_DESCRIPTION OF THE TASK_: Copy out the entries exactly, and wherever a picture appears, leave it out.

____ THE INPUT

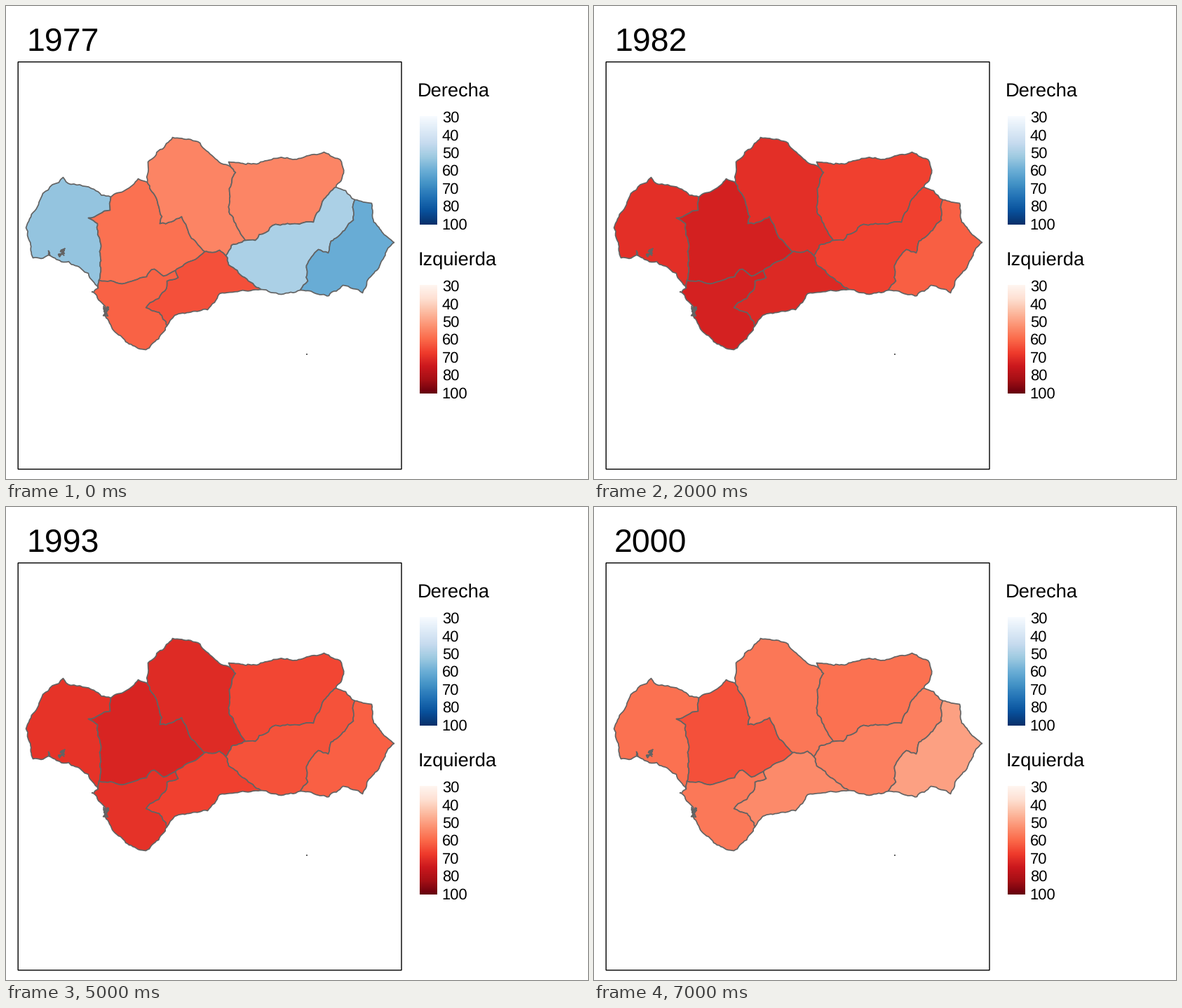
These frames come from a looping animation (830x675 px, 8 s). A matplotlib script:

```python
import numpy as np
import matplotlib.pyplot as plt
from matplotlib.animation import FuncAnimation
from matplotlib.colors import LinearSegmentedColormap
from matplotlib.patches import Polygon, Rectangle

W, H, DPI = 830, 675, 100
YEARS = (1977, 1979, 1982, 1986, 1989, 1993, 1996, 2000)
GREY = "#636363"
plt.rcParams["font.family"] = "Liberation Sans"
plt.rcParams["text.hinting"] = "none"
rng = np.random.default_rng(4)


def ramp(name, colors):
    return LinearSegmentedColormap.from_list(name, colors.split())


REDS = ramp("left", "#fff5f0 #fee0d2 #fcbba1 #fc9272 #fb6a4a #ef3b2c #cb181d #a50f15 #67000d")
BLUES = ramp("right", "#f7fbff #deebf7 #c6dbef #9ecae1 #6baed6 #4292c6 #2171b5 #08519c #08306b")

# Points where borders meet
NODES = dict(A=(149, 272), B=(201, 251), C=(320, 229), D=(470, 258), E=(497, 276),
             F=(419, 405), G=(363, 404), H=(229, 456), I=(132, 391), J=(241, 377),
             K=(283, 350), L=(341, 334), M=(313, 356), N=(131, 402), Z=(553, 337))

# Key points of the border from one node to another
BORDERS = {
    "NA": [(117, 381), (98, 370), (60, 355), (38, 359), (28, 316), (52, 267), (81, 244),
           (92, 254), (125, 261)],
    "AB": [(170, 262), (188, 246)],
    "BC": [(202, 222), (237, 187), (263, 190), (306, 224)],
    "CD": [(317, 222), (357, 225), (381, 217), (425, 215), (453, 208), (478, 222), (481, 238)],
    "DE": [(484, 263)],
    "EZ": [(521, 281), (524, 308)],
    "ZF": [(530, 375), (508, 409), (480, 398), (460, 413)],
    "FG": [(392, 411)],
    "GH": [(304, 410), (287, 433), (240, 441)],
    "HN": [(214, 476), (199, 490), (160, 469), (146, 449), (141, 428), (124, 408)],
    "AI": [(148, 291), (117, 302), (130, 310), (133, 350)],
    "IN": [],
    "BK": [(213, 272), (222, 300), (219, 310), (250, 300), (264, 331)],
    "KJ": [(276, 356), (262, 364)],
    "JI": [(224, 385), (211, 375), (200, 386), (165, 396)],
    "JH": [(245, 387), (229, 392), (226, 406), (199, 430), (218, 437)],
    "KM": [(304, 348)],
    "ML": [(321, 341)],
    "CL": [(327, 237), (318, 260), (318, 290), (328, 313)],
    "LD": [(355, 334), (384, 311), (438, 308), (453, 275)],
    "EF": [(495, 305), (463, 335), (459, 352), (445, 347), (428, 370), (430, 392)],
    "MG": [(317, 369), (340, 387)],
}

# Nodes around each region, and the left's share of the vote in the key years
KEY_YEARS = (1977, 1979, 1982, 1989, 1996, 2000)
REGIONS = {
    "Huelva": ("NAI", (46, 56, 70, 74.6, 65.4, 58.8)),
    "Sevilla": ("ABKJI", (58.8, 60, 73.2, 77.4, 68.6, 64.2)),
    "Córdoba": ("BCLMK", (55.2, 57, 70, 75.3, 67.5, 57.6)),
    "Jaén": ("CDL", (55, 56, 66.6, 70.2, 62.4, 58.8)),
    "Granada": ("DEFGML", (49.9, 54, 66.7, 67.4, 61.2, 56.1)),
    "Almería": ("EZF", (39.4, 39.4, 61.8, 65.6, 58.5, 50.1)),
    "Málaga": ("GHJKM", (64, 63, 71.4, 73.9, 61.4, 54)),
    "Cádiz": ("HNIJ", (61.2, 61.2, 73, 76.5, 64.2, 57.4)),
}


def roughen(a, b):
    """Midpoint displacement: a ragged line from a up to, but without, b."""
    length = np.hypot(*(b - a))
    if length < 5:
        return [a]
    normal = np.array([a[1] - b[1], b[0] - a[0]]) / length
    mid = (a + b) / 2 + normal * rng.normal(0, min(0.07 * length, 1.4))
    return roughen(a, mid) + roughen(mid, b)


def trace(name):
    keys = np.array([NODES[name[0]], *BORDERS[name], NODES[name[1]]], float) + 0.5
    line = [p for a, b in zip(keys, keys[1:]) for p in roughen(a, b)]
    return np.array(line + [keys[-1]])


def ring(nodes):
    parts = []
    for a, b in zip(nodes, nodes[1:] + nodes[0]):
        parts.append(lines[a + b] if a + b in lines else lines[b + a][::-1])
    return np.vstack(parts)


def fill(share):
    """The winning side's colour; the scale runs from 30 and passes 60 halfway."""
    cmap = REDS if share > 50 else BLUES
    return cmap((max(share, 100 - share) - 30) / 60)


def px(size):
    return size * 72 / DPI


def label(x, y, text, size):
    return ax.text(x, y, text, fontsize=px(size), color="black", va="baseline")


def legend(name, top, cmap):
    label(587, top - 28, name, 27.3)
    ax.imshow(np.linspace(0, 1, 256)[:, None], cmap=cmap, aspect="auto",
              extent=(590, 615, top + 155, top), interpolation="bilinear")
    for i, value in enumerate((30, 40, 50, 60, 70, 80, 100)):
        label(621.7, top + 9 + 25.4 * i, str(value), 22)


def scribble(x, y, width, height, n=14):
    """A tangle of small inlets."""
    xs, ys = rng.uniform(-0.5, 0.5, (2, n))
    ax.plot(x + width * xs, y + height * ys, color=GREY, lw=px(1.7))


fig = plt.figure(figsize=(W / DPI, H / DPI), dpi=DPI, facecolor="white")
ax = fig.add_axes([0, 0, 1, 1])
ax.axis("off")

lines = {name: trace(name) for name in BORDERS}
patches = [ax.add_patch(Polygon(ring(nodes), ec=GREY, lw=px(1.7), joinstyle="round"))
           for nodes, _ in REGIONS.values()]

scribble(79, 352, 11, 12)
scribble(61, 352, 4, 8, 5)
scribble(142, 435, 9, 16)
for x, y in ((122.5, 408), (428.5, 497)):
    ax.add_patch(Rectangle((x - 1, y - 1), 2, 2, fc=GREY, ec="none"))

ax.add_patch(Rectangle((17.2, 79.8), 546.8, 581.2, fill=False, ec="black",
                       lw=px(1.4), snap=False))
legend("Derecha", 157, BLUES)
legend("Izquierda", 398, REDS)
title = label(29, 64, "", 46.5)
ax.set_xlim(0, W)
ax.set_ylim(H, 0)


def update(frame):
    year = YEARS[frame]
    title.set_text(str(year))
    for patch, (_, shares) in zip(patches, REGIONS.values()):
        patch.set_facecolor(fill(np.interp(year, KEY_YEARS, shares)))
    return [title, *patches]


anim = FuncAnimation(fig, update, frames=len(YEARS), interval=1000,
                     repeat=True, repeat_delay=0, blit=False)
plt.show()
```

________

_SOLUTION_:
These frames come from a looping animation (830x675 px, 8 s). A matplotlib script:

```python
import numpy as np
import matplotlib.pyplot as plt
from matplotlib.animation import FuncAnimation
from matplotlib.colors import LinearSegmentedColormap
from matplotlib.patches import Polygon, Rectangle

W, H, DPI = 830, 675, 100
YEARS = (1977, 1979, 1982, 1986, 1989, 1993, 1996, 2000)
GREY = "#636363"
plt.rcParams["font.family"] = "Liberation Sans"
plt.rcParams["text.hinting"] = "none"
rng = np.random.default_rng(4)


def ramp(name, colors):
    return LinearSegmentedColormap.from_list(name, colors.split())


REDS = ramp("left", "#fff5f0 #fee0d2 #fcbba1 #fc9272 #fb6a4a #ef3b2c #cb181d #a50f15 #67000d")
BLUES = ramp("right", "#f7fbff #deebf7 #c6dbef #9ecae1 #6baed6 #4292c6 #2171b5 #08519c #08306b")

# Points where borders meet
NODES = dict(A=(149, 272), B=(201, 251), C=(320, 229), D=(470, 258), E=(497, 276),
             F=(419, 405), G=(363, 404), H=(229, 456), I=(132, 391), J=(241, 377),
             K=(283, 350), L=(341, 334), M=(313, 356), N=(131, 402), Z=(553, 337))

# Key points of the border from one node to another
BORDERS = {
    "NA": [(117, 381), (98, 370), (60, 355), (38, 359), (28, 316), (52, 267), (81, 244),
           (92, 254), (125, 261)],
    "AB": [(170, 262), (188, 246)],
    "BC": [(202, 222), (237, 187), (263, 190), (306, 224)],
    "CD": [(317, 222), (357, 225), (381, 217), (425, 215), (453, 208), (478, 222), (481, 238)],
    "DE": [(484, 263)],
    "EZ": [(521, 281), (524, 308)],
    "ZF": [(530, 375), (508, 409), (480, 398), (460, 413)],
    "FG": [(392, 411)],
    "GH": [(304, 410), (287, 433), (240, 441)],
    "HN": [(214, 476), (199, 490), (160, 469), (146, 449), (141, 428), (124, 408)],
    "AI": [(148, 291), (117, 302), (130, 310), (133, 350)],
    "IN": [],
    "BK": [(213, 272), (222, 300), (219, 310), (250, 300), (264, 331)],
    "KJ": [(276, 356), (262, 364)],
    "JI": [(224, 385), (211, 375), (200, 386), (165, 396)],
    "JH": [(245, 387), (229, 392), (226, 406), (199, 430), (218, 437)],
    "KM": [(304, 348)],
    "ML": [(321, 341)],
    "CL": [(327, 237), (318, 260), (318, 290), (328, 313)],
    "LD": [(355, 334), (384, 311), (438, 308), (453, 275)],
    "EF": [(495, 305), (463, 335), (459, 352), (445, 347), (428, 370), (430, 392)],
    "MG": [(317, 369), (340, 387)],
}

# Nodes around each region, and the left's share of the vote in the key years
KEY_YEARS = (1977, 1979, 1982, 1989, 1996, 2000)
REGIONS = {
    "Huelva": ("NAI", (46, 56, 70, 74.6, 65.4, 58.8)),
    "Sevilla": ("ABKJI", (58.8, 60, 73.2, 77.4, 68.6, 64.2)),
    "Córdoba": ("BCLMK", (55.2, 57, 70, 75.3, 67.5, 57.6)),
    "Jaén": ("CDL", (55, 56, 66.6, 70.2, 62.4, 58.8)),
    "Granada": ("DEFGML", (49.9, 54, 66.7, 67.4, 61.2, 56.1)),
    "Almería": ("EZF", (39.4, 39.4, 61.8, 65.6, 58.5, 50.1)),
    "Málaga": ("GHJKM", (64, 63, 71.4, 73.9, 61.4, 54)),
    "Cádiz": ("HNIJ", (61.2, 61.2, 73, 76.5, 64.2, 57.4)),
}


def roughen(a, b):
    """Midpoint displacement: a ragged line from a up to, but without, b."""
    length = np.hypot(*(b - a))
    if length < 5:
        return [a]
    normal = np.array([a[1] - b[1], b[0] - a[0]]) / length
    mid = (a + b) / 2 + normal * rng.normal(0, min(0.07 * length, 1.4))
    return roughen(a, mid) + roughen(mid, b)


def trace(name):
    keys = np.array([NODES[name[0]], *BORDERS[name], NODES[name[1]]], float) + 0.5
    line = [p for a, b in zip(keys, keys[1:]) for p in roughen(a, b)]
    return np.array(line + [keys[-1]])


def ring(nodes):
    parts = []
    for a, b in zip(nodes, nodes[1:] + nodes[0]):
        parts.append(lines[a + b] if a + b in lines else lines[b + a][::-1])
    return np.vstack(parts)


def fill(share):
    """The winning side's colour; the scale runs from 30 and passes 60 halfway."""
    cmap = REDS if share > 50 else BLUES
    return cmap((max(share, 100 - share) - 30) / 60)


def px(size):
    return size * 72 / DPI


def label(x, y, text, size):
    return ax.text(x, y, text, fontsize=px(size), color="black", va="baseline")


def legend(name, top, cmap):
    label(587, top - 28, name, 27.3)
    ax.imshow(np.linspace(0, 1, 256)[:, None], cmap=cmap, aspect="auto",
              extent=(590, 615, top + 155, top), interpolation="bilinear")
    for i, value in enumerate((30, 40, 50, 60, 70, 80, 100)):
        label(621.7, top + 9 + 25.4 * i, str(value), 22)


def scribble(x, y, width, height, n=14):
    """A tangle of small inlets."""
    xs, ys = rng.uniform(-0.5, 0.5, (2, n))
    ax.plot(x + width * xs, y + height * ys, color=GREY, lw=px(1.7))


fig = plt.figure(figsize=(W / DPI, H / DPI), dpi=DPI, facecolor="white")
ax = fig.add_axes([0, 0, 1, 1])
ax.axis("off")

lines = {name: trace(name) for name in BORDERS}
patches = [ax.add_patch(Polygon(ring(nodes), ec=GREY, lw=px(1.7), joinstyle="round"))
           for nodes, _ in REGIONS.values()]

scribble(79, 352, 11, 12)
scribble(61, 352, 4, 8, 5)
scribble(142, 435, 9, 16)
for x, y in ((122.5, 408), (428.5, 497)):
    ax.add_patch(Rectangle((x - 1, y - 1), 2, 2, fc=GREY, ec="none"))

ax.add_patch(Rectangle((17.2, 79.8), 546.8, 581.2, fill=False, ec="black",
                       lw=px(1.4), snap=False))
legend("Derecha", 157, BLUES)
legend("Izquierda", 398, REDS)
title = label(29, 64, "", 46.5)
ax.set_xlim(0, W)
ax.set_ylim(H, 0)


def update(frame):
    year = YEARS[frame]
    title.set_text(str(year))
    for patch, (_, shares) in zip(patches, REGIONS.values()):
        patch.set_facecolor(fill(np.interp(year, KEY_YEARS, shares)))
    return [title, *patches]


anim = FuncAnimation(fig, update, frames=len(YEARS), interval=1000,
                     repeat=True, repeat_delay=0, blit=False)
plt.show()
```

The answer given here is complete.